At any rate, you would think that the Nature article would be yet another spectacular cause for celebration among biologists, one more triumph of evolutionary theory. Not so fast. My Italian colleague Massimo Piattelli-Palmarini (now at the University of Arizona in Tucson) wrote a disconcerting article about the platypus for a major Italian newspaper, Il Corriere della Sera. In the article, Palmarini says that the new discoveries “testify against the classical Darwinian theory that biological evolution proceeds only by small cumulative changes ... Platypus one, Darwin zero.”

This is a rather grandiose claim, and its basis appears to be that biologists have discovered that some genes in the platypus are part of a family of genes that split up through molecular duplication millions of years ago. Members of each half of this family then evolved independently, one affecting the proper placement of testicles in male platypuses, the other contributing to the formation of the placenta in females.

I don’t know of any serious biologist who would be surprised by the discovery of gene duplications in platypuses (they have been known for decades in many animals, plants and bacteria); moreover, gene duplication events followed by the specialization of one or both of the duplicates for novel functions is precisely what current evolutionary theory predicts should happen. So what’s the big deal?

The problem is that, pace Palmarini, nobody believes in the “classical” Darwinian theory, that is in the theory as originally proposed by Darwin, just in the same way in which no modern physicist “believes” in the Newtonian theory, as originally proposed by Sir Isaac. To point to modern discoveries and proclaim out loud that they contradict “the classical Darwinian theory” is disingenuous, and no different from the old and trite tactics of creationists. Serious scientists like Palmarini should not indulge in this sort of easily misconstrued double talk.

Moreover, the explanation that Palmarini gives for his interpretation is next to ridiculous (here Italian has a better fitting phrase than English: “rasenta il ridicolo,” meaning ‘flies within millimeters from the ridiculous’). Speaking of gene duplications, Palmarini says: “You cannot have two and a half copies, or three copies and a tenth. Gradualism, that is the classical Darwinian idea of small random steps, one after the other, can go to get blessed” (the latter turn of phrase, “vanno a farsi benedire” is ironic Italian for they are so untenable that it would take a miracle to consider them).

Duh, is my technical comment. Of course gene duplications produce an integer number of genes, how could it be otherwise? But that has nothing to do with Darwin’s ideas about gradualism (remember that Chuck didn’t even know about the existence of genes). Moreover, Darwin’s strict gradualism was questioned already by his friend and colleague, Thomas Henry Huxley (known as “Darwin’s bulldog”), and is not accepted in the original form by most biologists today.

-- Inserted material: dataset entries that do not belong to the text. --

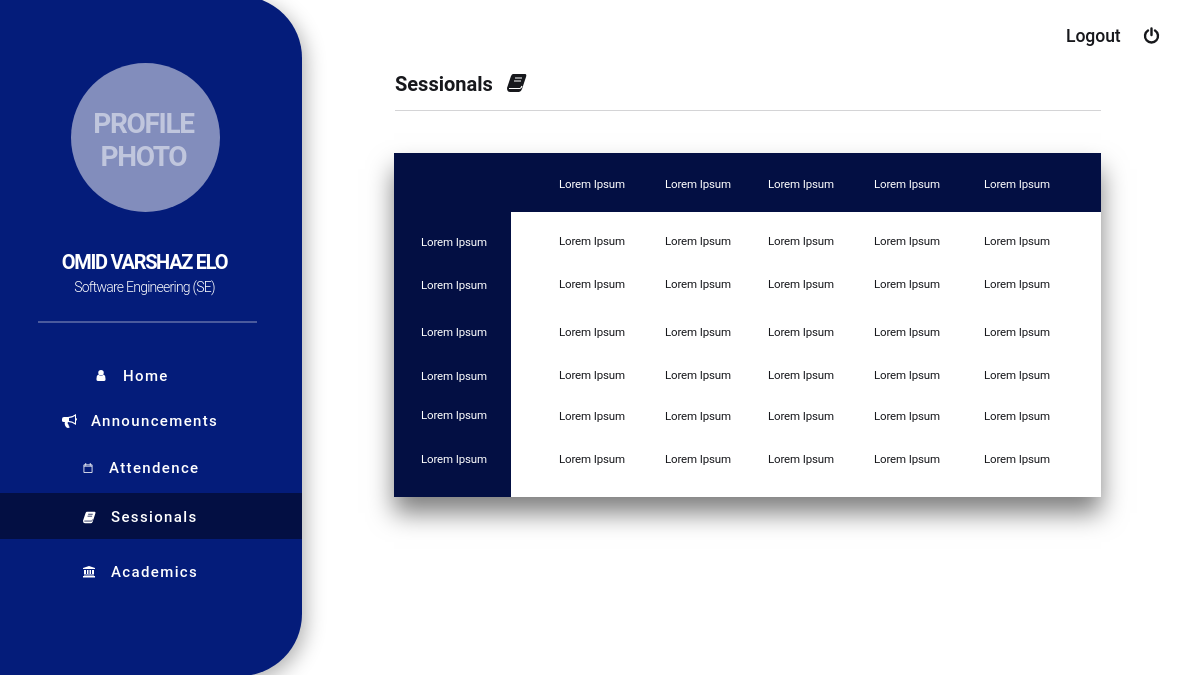
<!DOCTYPE html>
<html lang="en">
<head>
<meta charset="utf-8">
<title>Sessionals</title>
<style>
:root{--blue:#041c7a;--navy:#030f43;--ink:#17181c;--avatar:#828dbc;--avatar-text:#c0c6dd;--rule:#d4d4d6;--white:#fff}
*{box-sizing:border-box;margin:0;padding:0}
html,body{width:1200px;height:675px;overflow:hidden;background:var(--white)}
body{position:relative;font-family:Roboto,"Open Sans",sans-serif;color:var(--ink)}
a{color:inherit;text-decoration:none}
svg{display:block;fill:currentColor}
.sidebar{position:absolute;left:0;top:-4px;width:302px;height:680px;background:var(--blue);color:var(--white);border-radius:0 62px 62px 0;box-shadow:4px 6px 20px rgba(0,0,0,.3)}
.avatar{position:absolute;left:71px;top:67px;width:149px;height:149px;border-radius:50%;background:var(--avatar);color:var(--avatar-text);font-weight:700;font-size:28px;line-height:33px;letter-spacing:-1.3px;text-align:center;padding:44px 4px 0 0}
.student{position:absolute;left:0;top:254px;width:289px;text-align:center;white-space:nowrap}
.student h1{font-size:20px;line-height:24px;font-weight:700;letter-spacing:-1.3px}
.student p{font-size:14px;line-height:20px;margin-top:3px;font-weight:300;letter-spacing:-.75px}
.divider{position:absolute;left:38px;top:325px;width:219px;height:2px;background:#4a5a9d}
.menu a{position:absolute;left:0;width:302px;height:46px;font-size:15px;font-weight:500;line-height:46px;letter-spacing:1.35px;white-space:nowrap}
.menu span{position:absolute;top:0}
.menu svg{position:absolute}
.menu .active{background:var(--navy)}
.logout{position:absolute;left:1066px;top:24px;width:94px;display:flex;justify-content:space-between;align-items:center;font-size:17.6px;line-height:25px;font-weight:500;letter-spacing:-.1px}
.logout svg{margin-top:-2px}
.heading{position:absolute;left:395px;top:58px;width:706px;height:53px;border-bottom:1px solid var(--rule)}
.heading h2{font-size:20px;line-height:26px;font-weight:700;padding-top:13px}
.heading svg{position:absolute;left:112px;top:15px}
.marks{position:absolute;left:394px;top:153px;width:707px;height:344px;border-collapse:collapse;table-layout:fixed;background:var(--white);box-shadow:0 16px 24px rgba(0,0,0,.5);font-size:11.5px;letter-spacing:-.15px;line-height:16px}
.marks th,.marks td{font-weight:400;text-align:left;vertical-align:middle;white-space:nowrap;padding-top:2px}
.marks th{background:var(--navy);color:var(--white)}
.marks tbody th{padding-left:27px}
.marks tr>:nth-child(2){padding-left:48px}
.marks .lowered th{padding-top:4px}
.marks .raised th{padding-top:0}
.marks tbody tr:last-child>*{vertical-align:top;padding-top:5px}
</style>
</head>
<body>
<svg width="0" height="0" style="position:absolute" aria-hidden="true">
<defs>
<symbol id="book" viewBox="0 0 20 20">
<path d="M6 1H18Q20 1 19 4L15 16Q14 19 12 19H3Q0 19 0 15L4 3Q5 1 6 1Z"/>
<path d="M8 5H15M7 8H14M2 15.500H13Q14 15.500 15 13" fill="none" stroke="var(--page)" stroke-width="1.2"/>
</symbol>
</defs>
</svg>

<aside class="sidebar">
<div class="avatar">PROFILE<br>PHOTO</div>
<div class="student">
<h1>OMID VARSHAZ ELO</h1>
<p>Software Engineering (SE)</p>
</div>
<div class="divider"></div>
<nav class="menu">
<a href="#" style="top:357px">
<svg style="left:96px;top:17px" width="10" height="11" viewBox="0 0 10 12"><circle cx="5" cy="3" r="3"/><path d="M2 5Q5 8 8 5Q10 6 10 10Q10 12 8 12H2Q0 12 0 10Q0 6 2 5Z"/></svg>
<span style="left:123px">Home</span></a>
<a href="#" style="top:402px">
<svg style="left:62px;top:16px" width="16" height="14" viewBox="0 0 16 14"><path fill-rule="evenodd" d="M14 0V4Q16 5 14 7V11Q10 8 6 8Q5 10 7 11Q6 12 8 13Q6 15 4 13Q2 10 3 8H2Q0 8 0 7V5Q0 3 2 3H6Q10 3 14 0ZM13 2Q10 4 7 4V7Q10 7 13 9Z"/></svg>
<span style="left:91px">Announcements</span></a>
<a href="#" style="top:449px">
<svg style="left:83px;top:18px" width="10" height="10" viewBox="0 0 10 11"><path d="M.5 2H9.500V10.500H.5ZM.5 3.500H9.500M2.500 0V3M7.500 0V3" fill="none" stroke="currentColor" stroke-width=".9"/></svg>
<span style="left:109px">Attendence</span></a>
<a href="#" class="active" style="top:497px">
<svg style="left:83px;top:18px;--page:var(--navy)" width="13" height="13"><use href="#book"/></svg>
<span style="left:111px;top:1px">Sessionals</span></a>
<a href="#" style="top:553px">
<svg style="left:83px;top:17px" width="12" height="12" viewBox="0 0 12 12"><path d="M6 0L12 2V3H0V2ZM1 4H3V8H1ZM4 4H5.500V8H4ZM6.500 4H8V8H6.500ZM9 4H11V8H9ZM1 8.500H11V9.500H1ZM0 10H12V11.500H0Z"/></svg>
<span style="left:111px">Academics</span></a>
</nav>
</aside>

<main>
<a class="logout" href="#">Logout
<svg width="17" height="18" viewBox="0 0 17 18"><path d="M5 3.500A6.500 6.500 0 1 0 12 3.500M8.500 1.500V8" fill="none" stroke="currentColor" stroke-width="2.400" stroke-linecap="round"/></svg></a>
<header class="heading">
<h2>Sessionals</h2>
<svg style="--page:var(--white)" width="20" height="20"><use href="#book"/></svg>
</header>
<table class="marks">
<colgroup><col style="width:117px"><col style="width:154px"><col style="width:103px"><col style="width:106px"><col style="width:110px"><col style="width:117px"></colgroup>
<thead>
<tr style="height:59px"><th></th><th>Lorem Ipsum</th><th>Lorem Ipsum</th><th>Lorem Ipsum</th><th>Lorem Ipsum</th><th>Lorem Ipsum</th></tr>
</thead>
<tbody>
<tr class="lowered" style="height:56px"><th>Lorem Ipsum</th><td>Lorem Ipsum</td><td>Lorem Ipsum</td><td>Lorem Ipsum</td><td>Lorem Ipsum</td><td>Lorem Ipsum</td></tr>
<tr class="lowered" style="height:30px"><th>Lorem Ipsum</th><td>Lorem Ipsum</td><td>Lorem Ipsum</td><td>Lorem Ipsum</td><td>Lorem Ipsum</td><td>Lorem Ipsum</td></tr>
<tr style="height:66px"><th>Lorem Ipsum</th><td>Lorem Ipsum</td><td>Lorem Ipsum</td><td>Lorem Ipsum</td><td>Lorem Ipsum</td><td>Lorem Ipsum</td></tr>
<tr class="lowered" style="height:20px"><th>Lorem Ipsum</th><td>Lorem Ipsum</td><td>Lorem Ipsum</td><td>Lorem Ipsum</td><td>Lorem Ipsum</td><td>Lorem Ipsum</td></tr>
<tr class="raised" style="height:62px"><th>Lorem Ipsum</th><td>Lorem Ipsum</td><td>Lorem Ipsum</td><td>Lorem Ipsum</td><td>Lorem Ipsum</td><td>Lorem Ipsum</td></tr>
<tr style="height:51px"><th>Lorem Ipsum</th><td>Lorem Ipsum</td><td>Lorem Ipsum</td><td>Lorem Ipsum</td><td>Lorem Ipsum</td><td>Lorem Ipsum</td></tr>
</tbody>
</table>
</main>
</body>
</html>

Finally, and this was rather surprising coming from a scientist (Palmarini is not a biologist, but a physicist turned linguist-psychologist), even “classical” Darwinism was never about random steps.Au contraire, the very concept of natural selection implies anything but randomness. And again, it is creationists who -- willfully or through ignorance -- throw randomness into the mix, without understanding, or refusing to understand, that neither Darwin nor any modern biologist has ever claimed that evolution takes place “at random.”

I do not want to give the reader the impression that evolutionary theory is static and that there aren’t serious discussions about the scope of natural selection and the possibility of additional “non-Darwinian” mechanisms to play important roles in evolution. Indeed, most of my active research program is precisely about this sort of discussion. But to write in a newspaper “Platypus one, Darwin zero” (as much as I appreciate soccer metaphors) on the basis of discoveries that in fact spectacularly confirm many tenets of current evolutionary theory is unconscionable. We have enough trouble defending science from religiously inspired know-nothings and from ignorant and presumptuous postmodernists, do we have to guard our rear from our own colleagues too?